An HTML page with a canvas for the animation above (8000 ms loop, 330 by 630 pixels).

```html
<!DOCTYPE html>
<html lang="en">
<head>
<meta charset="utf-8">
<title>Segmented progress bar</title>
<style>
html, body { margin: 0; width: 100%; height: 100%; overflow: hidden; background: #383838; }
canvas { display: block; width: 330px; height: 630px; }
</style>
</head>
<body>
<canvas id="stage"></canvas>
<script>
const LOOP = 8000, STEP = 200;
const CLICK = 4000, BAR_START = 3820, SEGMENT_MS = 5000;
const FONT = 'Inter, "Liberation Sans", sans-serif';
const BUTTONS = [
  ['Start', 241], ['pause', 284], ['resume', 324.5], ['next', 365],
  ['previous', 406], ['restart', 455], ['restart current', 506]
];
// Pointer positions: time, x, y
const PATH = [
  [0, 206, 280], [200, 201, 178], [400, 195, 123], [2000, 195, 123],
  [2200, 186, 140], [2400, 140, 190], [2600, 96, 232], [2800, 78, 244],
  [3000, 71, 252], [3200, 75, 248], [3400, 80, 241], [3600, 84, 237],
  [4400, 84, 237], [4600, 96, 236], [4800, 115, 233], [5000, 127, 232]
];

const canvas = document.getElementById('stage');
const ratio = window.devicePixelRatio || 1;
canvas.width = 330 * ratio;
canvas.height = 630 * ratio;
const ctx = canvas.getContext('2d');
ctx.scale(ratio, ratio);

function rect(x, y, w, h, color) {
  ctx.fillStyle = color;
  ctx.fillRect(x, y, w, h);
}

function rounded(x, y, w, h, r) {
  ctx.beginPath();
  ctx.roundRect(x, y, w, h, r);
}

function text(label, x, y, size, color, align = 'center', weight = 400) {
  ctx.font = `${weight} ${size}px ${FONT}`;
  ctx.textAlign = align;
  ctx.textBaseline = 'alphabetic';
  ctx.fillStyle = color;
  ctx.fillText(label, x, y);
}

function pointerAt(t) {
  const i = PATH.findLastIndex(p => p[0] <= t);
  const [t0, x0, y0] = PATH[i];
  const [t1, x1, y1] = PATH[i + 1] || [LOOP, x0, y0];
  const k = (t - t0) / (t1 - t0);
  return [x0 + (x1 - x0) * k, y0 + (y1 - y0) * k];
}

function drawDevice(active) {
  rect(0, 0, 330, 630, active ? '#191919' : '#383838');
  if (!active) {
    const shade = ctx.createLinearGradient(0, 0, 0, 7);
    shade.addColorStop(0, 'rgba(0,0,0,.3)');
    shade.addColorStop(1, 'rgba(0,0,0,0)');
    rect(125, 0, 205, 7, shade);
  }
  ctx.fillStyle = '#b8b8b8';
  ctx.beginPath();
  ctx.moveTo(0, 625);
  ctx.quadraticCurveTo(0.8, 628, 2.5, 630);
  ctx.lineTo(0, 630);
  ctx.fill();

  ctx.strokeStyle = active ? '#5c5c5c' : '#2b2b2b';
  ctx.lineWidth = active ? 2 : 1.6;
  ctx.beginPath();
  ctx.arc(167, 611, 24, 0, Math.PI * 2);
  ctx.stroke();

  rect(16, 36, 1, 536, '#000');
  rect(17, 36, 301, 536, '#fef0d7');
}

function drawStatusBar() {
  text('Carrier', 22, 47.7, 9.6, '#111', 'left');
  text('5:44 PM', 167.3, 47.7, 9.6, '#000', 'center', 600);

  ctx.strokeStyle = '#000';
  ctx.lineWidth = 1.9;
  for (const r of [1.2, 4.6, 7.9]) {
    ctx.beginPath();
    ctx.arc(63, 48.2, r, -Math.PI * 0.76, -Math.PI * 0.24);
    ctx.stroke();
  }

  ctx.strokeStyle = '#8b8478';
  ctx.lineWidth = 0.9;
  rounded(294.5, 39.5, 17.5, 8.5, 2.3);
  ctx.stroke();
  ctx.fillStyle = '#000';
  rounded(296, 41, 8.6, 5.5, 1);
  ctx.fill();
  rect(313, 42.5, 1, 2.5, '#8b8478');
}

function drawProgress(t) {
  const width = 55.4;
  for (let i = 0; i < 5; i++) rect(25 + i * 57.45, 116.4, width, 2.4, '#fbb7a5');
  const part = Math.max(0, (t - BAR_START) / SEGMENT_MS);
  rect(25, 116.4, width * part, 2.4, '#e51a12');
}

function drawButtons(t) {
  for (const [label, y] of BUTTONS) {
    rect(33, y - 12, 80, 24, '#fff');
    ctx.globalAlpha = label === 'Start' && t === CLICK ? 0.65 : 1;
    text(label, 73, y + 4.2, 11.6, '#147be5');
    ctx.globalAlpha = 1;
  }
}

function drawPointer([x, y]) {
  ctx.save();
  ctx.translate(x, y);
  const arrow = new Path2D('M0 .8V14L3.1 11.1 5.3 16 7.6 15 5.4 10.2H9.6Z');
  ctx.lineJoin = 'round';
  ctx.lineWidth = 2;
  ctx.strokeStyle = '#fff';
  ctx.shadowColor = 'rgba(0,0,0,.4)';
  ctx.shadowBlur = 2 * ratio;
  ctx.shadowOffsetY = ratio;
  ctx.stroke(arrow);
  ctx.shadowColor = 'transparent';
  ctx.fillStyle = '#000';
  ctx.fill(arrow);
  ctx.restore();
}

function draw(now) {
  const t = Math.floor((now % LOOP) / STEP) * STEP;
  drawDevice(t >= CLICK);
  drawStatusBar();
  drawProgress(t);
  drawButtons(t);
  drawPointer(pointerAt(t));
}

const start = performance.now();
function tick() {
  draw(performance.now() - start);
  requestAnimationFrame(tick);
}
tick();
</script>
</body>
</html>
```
——
Repeat every line of the material exactly.

[Task solution]
An HTML page with a canvas for the animation above (8000 ms loop, 330 by 630 pixels).

```html
<!DOCTYPE html>
<html lang="en">
<head>
<meta charset="utf-8">
<title>Segmented progress bar</title>
<style>
html, body { margin: 0; width: 100%; height: 100%; overflow: hidden; background: #383838; }
canvas { display: block; width: 330px; height: 630px; }
</style>
</head>
<body>
<canvas id="stage"></canvas>
<script>
const LOOP = 8000, STEP = 200;
const CLICK = 4000, BAR_START = 3820, SEGMENT_MS = 5000;
const FONT = 'Inter, "Liberation Sans", sans-serif';
const BUTTONS = [
  ['Start', 241], ['pause', 284], ['resume', 324.5], ['next', 365],
  ['previous', 406], ['restart', 455], ['restart current', 506]
];
// Pointer positions: time, x, y
const PATH = [
  [0, 206, 280], [200, 201, 178], [400, 195, 123], [2000, 195, 123],
  [2200, 186, 140], [2400, 140, 190], [2600, 96, 232], [2800, 78, 244],
  [3000, 71, 252], [3200, 75, 248], [3400, 80, 241], [3600, 84, 237],
  [4400, 84, 237], [4600, 96, 236], [4800, 115, 233], [5000, 127, 232]
];

const canvas = document.getElementById('stage');
const ratio = window.devicePixelRatio || 1;
canvas.width = 330 * ratio;
canvas.height = 630 * ratio;
const ctx = canvas.getContext('2d');
ctx.scale(ratio, ratio);

function rect(x, y, w, h, color) {
  ctx.fillStyle = color;
  ctx.fillRect(x, y, w, h);
}

function rounded(x, y, w, h, r) {
  ctx.beginPath();
  ctx.roundRect(x, y, w, h, r);
}

function text(label, x, y, size, color, align = 'center', weight = 400) {
  ctx.font = `${weight} ${size}px ${FONT}`;
  ctx.textAlign = align;
  ctx.textBaseline = 'alphabetic';
  ctx.fillStyle = color;
  ctx.fillText(label, x, y);
}

function pointerAt(t) {
  const i = PATH.findLastIndex(p => p[0] <= t);
  const [t0, x0, y0] = PATH[i];
  const [t1, x1, y1] = PATH[i + 1] || [LOOP, x0, y0];
  const k = (t - t0) / (t1 - t0);
  return [x0 + (x1 - x0) * k, y0 + (y1 - y0) * k];
}

function drawDevice(active) {
  rect(0, 0, 330, 630, active ? '#191919' : '#383838');
  if (!active) {
    const shade = ctx.createLinearGradient(0, 0, 0, 7);
    shade.addColorStop(0, 'rgba(0,0,0,.3)');
    shade.addColorStop(1, 'rgba(0,0,0,0)');
    rect(125, 0, 205, 7, shade);
  }
  ctx.fillStyle = '#b8b8b8';
  ctx.beginPath();
  ctx.moveTo(0, 625);
  ctx.quadraticCurveTo(0.8, 628, 2.5, 630);
  ctx.lineTo(0, 630);
  ctx.fill();

  ctx.strokeStyle = active ? '#5c5c5c' : '#2b2b2b';
  ctx.lineWidth = active ? 2 : 1.6;
  ctx.beginPath();
  ctx.arc(167, 611, 24, 0, Math.PI * 2);
  ctx.stroke();

  rect(16, 36, 1, 536, '#000');
  rect(17, 36, 301, 536, '#fef0d7');
}

function drawStatusBar() {
  text('Carrier', 22, 47.7, 9.6, '#111', 'left');
  text('5:44 PM', 167.3, 47.7, 9.6, '#000', 'center', 600);

  ctx.strokeStyle = '#000';
  ctx.lineWidth = 1.9;
  for (const r of [1.2, 4.6, 7.9]) {
    ctx.beginPath();
    ctx.arc(63, 48.2, r, -Math.PI * 0.76, -Math.PI * 0.24);
    ctx.stroke();
  }

  ctx.strokeStyle = '#8b8478';
  ctx.lineWidth = 0.9;
  rounded(294.5, 39.5, 17.5, 8.5, 2.3);
  ctx.stroke();
  ctx.fillStyle = '#000';
  rounded(296, 41, 8.6, 5.5, 1);
  ctx.fill();
  rect(313, 42.5, 1, 2.5, '#8b8478');
}

function drawProgress(t) {
  const width = 55.4;
  for (let i = 0; i < 5; i++) rect(25 + i * 57.45, 116.4, width, 2.4, '#fbb7a5');
  const part = Math.max(0, (t - BAR_START) / SEGMENT_MS);
  rect(25, 116.4, width * part, 2.4, '#e51a12');
}

function drawButtons(t) {
  for (const [label, y] of BUTTONS) {
    rect(33, y - 12, 80, 24, '#fff');
    ctx.globalAlpha = label === 'Start' && t === CLICK ? 0.65 : 1;
    text(label, 73, y + 4.2, 11.6, '#147be5');
    ctx.globalAlpha = 1;
  }
}

function drawPointer([x, y]) {
  ctx.save();
  ctx.translate(x, y);
  const arrow = new Path2D('M0 .8V14L3.1 11.1 5.3 16 7.6 15 5.4 10.2H9.6Z');
  ctx.lineJoin = 'round';
  ctx.lineWidth = 2;
  ctx.strokeStyle = '#fff';
  ctx.shadowColor = 'rgba(0,0,0,.4)';
  ctx.shadowBlur = 2 * ratio;
  ctx.shadowOffsetY = ratio;
  ctx.stroke(arrow);
  ctx.shadowColor = 'transparent';
  ctx.fillStyle = '#000';
  ctx.fill(arrow);
  ctx.restore();
}

function draw(now) {
  const t = Math.floor((now % LOOP) / STEP) * STEP;
  drawDevice(t >= CLICK);
  drawStatusBar();
  drawProgress(t);
  drawButtons(t);
  drawPointer(pointerAt(t));
}

const start = performance.now();
function tick() {
  draw(performance.now() - start);
  requestAnimationFrame(tick);
}
tick();
</script>
</body>
</html>
```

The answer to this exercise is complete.